After this we see a new Peter who is ready to follow rather than lead. And his role as “leader” in the church is defined clearly as one who nourishes and takes care of the sheep that belong to the Lord. And he will do this by feeding the sheep only with that which the Lord has fed him. And that doesn’t mean literal fish. John records Jesus feeding the disciples with bread and fish in a communion fashion. Peter is charged to feed the sheep with only what he receives from the Lord. In this way, the church is the place where sheep are fed by being reminded of who Jesus is with his word and are invited into his presence at the communion table.
In summary, when Jesus shows up everything changes. Night turns to day. Fruitless fishing becomes an abundant catch. Toiling at sea becomes a rest on the shore. As Jesus answers the “who” question for us, we can reach a point where we place our full confidence and faith in the Lord who knows all things. We can leave our boats of self-determinism and let go of our frantic desire to be captain of our own destiny. As we do so, we are fed by the Lord and are invited to participate in his feeding of his sheep. And we do that by obeying Jesus’ last words to us in the passage: “Follow me!”
Small Group Discussion Questions
- The sermon noted how our Easter season celebration tends to dissipate after Easter Sunday. Can you see this parallel in your personal walk with the Lord?
- In what ways do we return to “business as usual” even after being encountered by the risen Lord?
- The sermon pointed out how Peter was returning to living a “self-determined” life instead of following Jesus.
- Share how you have seen yourself slip back into self-determining patterns of thinking and acting instead of being a follower of Jesus.
- How does the cultural inclination of self-determinism create damage in the church?
- What do you see in Jesus’ teaching and in his life that would counter the cultural fixation of self-determinism?

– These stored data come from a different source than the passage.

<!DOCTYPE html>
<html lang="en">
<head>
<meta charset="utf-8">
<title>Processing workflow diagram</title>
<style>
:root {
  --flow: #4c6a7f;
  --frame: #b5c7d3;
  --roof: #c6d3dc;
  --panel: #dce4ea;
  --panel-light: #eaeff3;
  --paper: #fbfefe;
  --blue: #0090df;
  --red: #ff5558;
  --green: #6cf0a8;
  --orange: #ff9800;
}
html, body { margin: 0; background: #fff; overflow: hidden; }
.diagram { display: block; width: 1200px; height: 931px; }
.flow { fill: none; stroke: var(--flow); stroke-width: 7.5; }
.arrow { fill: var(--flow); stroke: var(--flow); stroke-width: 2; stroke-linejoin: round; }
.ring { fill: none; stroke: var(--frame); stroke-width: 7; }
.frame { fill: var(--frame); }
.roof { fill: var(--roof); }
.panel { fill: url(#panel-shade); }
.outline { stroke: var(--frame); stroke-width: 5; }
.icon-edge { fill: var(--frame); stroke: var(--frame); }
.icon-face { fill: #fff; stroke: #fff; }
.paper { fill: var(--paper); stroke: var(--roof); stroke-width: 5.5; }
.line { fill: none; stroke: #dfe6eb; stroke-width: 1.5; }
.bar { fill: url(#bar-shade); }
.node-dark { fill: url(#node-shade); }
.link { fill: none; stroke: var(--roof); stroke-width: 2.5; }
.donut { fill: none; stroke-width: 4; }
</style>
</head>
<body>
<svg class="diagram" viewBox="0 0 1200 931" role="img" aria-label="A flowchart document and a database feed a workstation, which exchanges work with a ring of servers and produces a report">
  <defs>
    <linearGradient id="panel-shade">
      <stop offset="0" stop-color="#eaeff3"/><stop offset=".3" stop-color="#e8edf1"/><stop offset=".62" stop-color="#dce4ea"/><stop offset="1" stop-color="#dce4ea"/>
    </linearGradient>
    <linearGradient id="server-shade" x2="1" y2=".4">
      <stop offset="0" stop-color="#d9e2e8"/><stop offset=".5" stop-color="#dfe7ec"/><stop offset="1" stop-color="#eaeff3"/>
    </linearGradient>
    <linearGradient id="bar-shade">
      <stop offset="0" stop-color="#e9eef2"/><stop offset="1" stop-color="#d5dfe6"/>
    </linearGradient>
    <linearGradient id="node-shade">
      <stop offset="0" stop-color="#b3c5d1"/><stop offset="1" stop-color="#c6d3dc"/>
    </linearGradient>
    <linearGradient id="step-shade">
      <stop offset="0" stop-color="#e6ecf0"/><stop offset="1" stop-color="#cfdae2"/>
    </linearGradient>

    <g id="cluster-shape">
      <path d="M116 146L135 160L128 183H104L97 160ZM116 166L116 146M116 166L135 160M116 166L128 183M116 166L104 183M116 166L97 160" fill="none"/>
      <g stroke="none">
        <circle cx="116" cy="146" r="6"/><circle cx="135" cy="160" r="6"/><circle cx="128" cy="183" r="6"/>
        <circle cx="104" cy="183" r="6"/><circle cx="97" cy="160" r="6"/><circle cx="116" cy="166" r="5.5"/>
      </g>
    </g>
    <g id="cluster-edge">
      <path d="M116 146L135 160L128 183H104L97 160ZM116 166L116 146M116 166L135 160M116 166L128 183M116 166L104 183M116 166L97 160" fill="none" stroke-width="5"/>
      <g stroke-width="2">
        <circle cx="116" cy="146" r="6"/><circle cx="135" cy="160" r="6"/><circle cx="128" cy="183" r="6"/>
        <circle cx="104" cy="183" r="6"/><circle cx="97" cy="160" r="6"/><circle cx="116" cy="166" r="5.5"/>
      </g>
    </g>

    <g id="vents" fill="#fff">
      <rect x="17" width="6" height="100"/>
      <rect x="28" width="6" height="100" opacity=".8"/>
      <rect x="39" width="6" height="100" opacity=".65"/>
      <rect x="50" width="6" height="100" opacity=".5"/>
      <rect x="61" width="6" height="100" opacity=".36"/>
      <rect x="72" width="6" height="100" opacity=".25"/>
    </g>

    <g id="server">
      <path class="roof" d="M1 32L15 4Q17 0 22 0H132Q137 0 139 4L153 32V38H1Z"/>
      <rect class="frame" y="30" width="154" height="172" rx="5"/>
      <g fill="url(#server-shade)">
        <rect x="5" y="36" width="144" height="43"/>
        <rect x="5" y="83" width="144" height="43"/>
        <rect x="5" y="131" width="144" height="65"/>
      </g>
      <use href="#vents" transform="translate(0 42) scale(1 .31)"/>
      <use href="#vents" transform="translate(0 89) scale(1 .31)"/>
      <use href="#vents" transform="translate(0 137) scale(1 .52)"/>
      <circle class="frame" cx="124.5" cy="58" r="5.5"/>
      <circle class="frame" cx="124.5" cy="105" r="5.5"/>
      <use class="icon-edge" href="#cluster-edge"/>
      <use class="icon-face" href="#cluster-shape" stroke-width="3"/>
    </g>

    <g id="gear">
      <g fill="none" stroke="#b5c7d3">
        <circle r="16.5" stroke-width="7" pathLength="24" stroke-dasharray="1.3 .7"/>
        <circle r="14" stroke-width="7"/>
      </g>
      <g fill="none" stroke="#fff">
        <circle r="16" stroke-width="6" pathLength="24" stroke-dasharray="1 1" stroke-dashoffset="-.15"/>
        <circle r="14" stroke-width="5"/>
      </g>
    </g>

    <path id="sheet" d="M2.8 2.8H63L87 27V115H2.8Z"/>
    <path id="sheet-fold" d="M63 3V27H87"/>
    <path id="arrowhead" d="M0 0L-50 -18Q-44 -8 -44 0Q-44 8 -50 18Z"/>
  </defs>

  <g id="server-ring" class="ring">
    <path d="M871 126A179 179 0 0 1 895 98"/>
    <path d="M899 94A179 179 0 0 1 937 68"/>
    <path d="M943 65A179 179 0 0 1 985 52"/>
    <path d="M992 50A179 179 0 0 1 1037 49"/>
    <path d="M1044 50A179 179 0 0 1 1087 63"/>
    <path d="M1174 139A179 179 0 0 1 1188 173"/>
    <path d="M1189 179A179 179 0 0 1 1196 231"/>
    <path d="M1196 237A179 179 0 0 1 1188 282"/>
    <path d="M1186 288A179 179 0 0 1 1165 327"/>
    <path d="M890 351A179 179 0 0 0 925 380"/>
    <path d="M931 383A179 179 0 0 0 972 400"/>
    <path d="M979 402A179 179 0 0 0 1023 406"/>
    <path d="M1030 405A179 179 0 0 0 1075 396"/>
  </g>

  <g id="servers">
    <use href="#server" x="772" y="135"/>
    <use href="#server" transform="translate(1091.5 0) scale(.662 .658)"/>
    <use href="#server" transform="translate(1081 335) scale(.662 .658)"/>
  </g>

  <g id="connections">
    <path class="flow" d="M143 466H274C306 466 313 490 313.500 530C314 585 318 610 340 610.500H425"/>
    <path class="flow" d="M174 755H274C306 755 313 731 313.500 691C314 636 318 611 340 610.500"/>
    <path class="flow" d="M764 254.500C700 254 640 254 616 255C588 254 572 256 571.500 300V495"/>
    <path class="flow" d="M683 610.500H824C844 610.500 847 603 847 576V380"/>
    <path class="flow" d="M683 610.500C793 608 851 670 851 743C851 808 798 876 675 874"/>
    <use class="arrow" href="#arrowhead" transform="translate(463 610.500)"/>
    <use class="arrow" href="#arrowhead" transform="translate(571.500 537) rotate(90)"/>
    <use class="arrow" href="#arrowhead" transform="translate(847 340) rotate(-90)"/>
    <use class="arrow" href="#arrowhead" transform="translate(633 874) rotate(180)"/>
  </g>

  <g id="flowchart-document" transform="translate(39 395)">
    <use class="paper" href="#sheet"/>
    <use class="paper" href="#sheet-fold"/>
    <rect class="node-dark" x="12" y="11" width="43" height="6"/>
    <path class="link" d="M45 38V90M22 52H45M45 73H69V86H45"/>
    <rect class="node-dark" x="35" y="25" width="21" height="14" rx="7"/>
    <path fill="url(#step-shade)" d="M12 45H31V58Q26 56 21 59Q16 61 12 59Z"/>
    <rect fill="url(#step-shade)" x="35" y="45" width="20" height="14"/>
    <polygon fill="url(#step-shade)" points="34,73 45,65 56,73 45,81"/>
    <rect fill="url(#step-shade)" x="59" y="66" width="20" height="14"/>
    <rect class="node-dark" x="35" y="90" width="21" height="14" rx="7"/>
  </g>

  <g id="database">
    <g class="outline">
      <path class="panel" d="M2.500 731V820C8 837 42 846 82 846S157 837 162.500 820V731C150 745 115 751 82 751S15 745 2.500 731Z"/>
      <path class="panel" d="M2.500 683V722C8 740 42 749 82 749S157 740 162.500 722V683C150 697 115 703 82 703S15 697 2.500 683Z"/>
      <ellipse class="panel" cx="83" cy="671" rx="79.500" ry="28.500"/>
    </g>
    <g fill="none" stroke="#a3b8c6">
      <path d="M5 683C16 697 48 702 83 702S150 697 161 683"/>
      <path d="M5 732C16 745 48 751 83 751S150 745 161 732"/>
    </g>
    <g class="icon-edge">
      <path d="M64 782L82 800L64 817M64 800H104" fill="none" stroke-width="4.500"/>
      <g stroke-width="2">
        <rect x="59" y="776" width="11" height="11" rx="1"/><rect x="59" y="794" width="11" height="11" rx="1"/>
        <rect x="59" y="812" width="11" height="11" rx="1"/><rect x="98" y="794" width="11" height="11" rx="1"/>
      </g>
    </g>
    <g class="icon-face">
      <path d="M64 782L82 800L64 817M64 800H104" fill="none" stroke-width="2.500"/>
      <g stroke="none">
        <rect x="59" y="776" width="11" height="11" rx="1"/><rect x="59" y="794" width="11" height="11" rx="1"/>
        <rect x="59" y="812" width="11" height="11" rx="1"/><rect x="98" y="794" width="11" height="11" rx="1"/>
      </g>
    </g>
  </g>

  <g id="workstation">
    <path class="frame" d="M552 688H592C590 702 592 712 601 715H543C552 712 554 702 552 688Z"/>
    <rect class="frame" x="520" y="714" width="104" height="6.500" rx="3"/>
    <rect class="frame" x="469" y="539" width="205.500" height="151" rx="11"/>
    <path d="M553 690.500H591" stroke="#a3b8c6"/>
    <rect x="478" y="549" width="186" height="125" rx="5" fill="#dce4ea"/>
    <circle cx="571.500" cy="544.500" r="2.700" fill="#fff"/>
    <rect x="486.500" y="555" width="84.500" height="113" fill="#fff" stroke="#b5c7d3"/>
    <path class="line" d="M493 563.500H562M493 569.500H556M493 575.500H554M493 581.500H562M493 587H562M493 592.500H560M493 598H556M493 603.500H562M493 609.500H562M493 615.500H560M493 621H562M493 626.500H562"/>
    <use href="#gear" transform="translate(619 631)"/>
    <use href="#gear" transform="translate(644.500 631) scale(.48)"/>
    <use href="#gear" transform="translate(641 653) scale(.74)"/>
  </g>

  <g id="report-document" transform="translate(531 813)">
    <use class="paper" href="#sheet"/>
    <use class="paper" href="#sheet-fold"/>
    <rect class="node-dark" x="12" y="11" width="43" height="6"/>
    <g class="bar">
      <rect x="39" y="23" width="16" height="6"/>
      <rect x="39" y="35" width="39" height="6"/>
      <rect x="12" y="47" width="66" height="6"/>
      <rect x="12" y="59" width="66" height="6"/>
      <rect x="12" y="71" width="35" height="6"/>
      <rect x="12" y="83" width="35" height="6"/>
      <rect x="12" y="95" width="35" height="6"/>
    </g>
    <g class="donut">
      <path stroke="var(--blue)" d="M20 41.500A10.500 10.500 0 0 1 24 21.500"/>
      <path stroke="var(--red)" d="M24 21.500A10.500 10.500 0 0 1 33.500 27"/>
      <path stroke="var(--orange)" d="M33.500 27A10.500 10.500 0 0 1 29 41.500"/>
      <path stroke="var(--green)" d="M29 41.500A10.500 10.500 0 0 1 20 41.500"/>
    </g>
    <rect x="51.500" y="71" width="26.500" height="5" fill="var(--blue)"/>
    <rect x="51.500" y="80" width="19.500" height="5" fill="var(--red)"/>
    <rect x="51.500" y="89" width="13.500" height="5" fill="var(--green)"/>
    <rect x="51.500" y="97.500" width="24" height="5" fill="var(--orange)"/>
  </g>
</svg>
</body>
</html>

- The sermon indicated that Jesus waited till “early in the morning” before appearing to the disciples to give them the opportunity to come to the end of their self-determined efforts.
- Do you sometimes wish Jesus would have showed up earlier than he did in your life?
- Can you think of examples where you had to come to a place where all your self-determined efforts amounted to “nothing” before you could recognize Jesus and what he was giving you?
- The sermon pointed out how Jesus helped the disciples recognize him by personal reminders of his relationship to them.
- Can you think of times when Jesus reminded you of something personal in your relationship with him that helped you recognize him or know he was talking to you?
- The sermon related how Peter’s eyes were opened when one of his fellow disciples said to him, “It is the Lord.”
- Can you think of times when it was another believer that helped you see Jesus when you had lost sight of him?
- What does this say about the importance of our fellowship with one another in the Lord? How might we help one another see Jesus?
- The sermon claimed that the primary calling of any church “leader” is to be a follower of Christ. How does being a follower of Christ best equip one to be a leader in the church?
- What difference does it make for church leaders to first be followers?
- After restoring Peter, Jesus instructs him to feed his sheep.
- According to the sermon, what should be the main diet the sheep are fed?
What do you KNOW about Hell?
What do you UNDERSTAND about Hell?
What do you BELIEVE about Hell?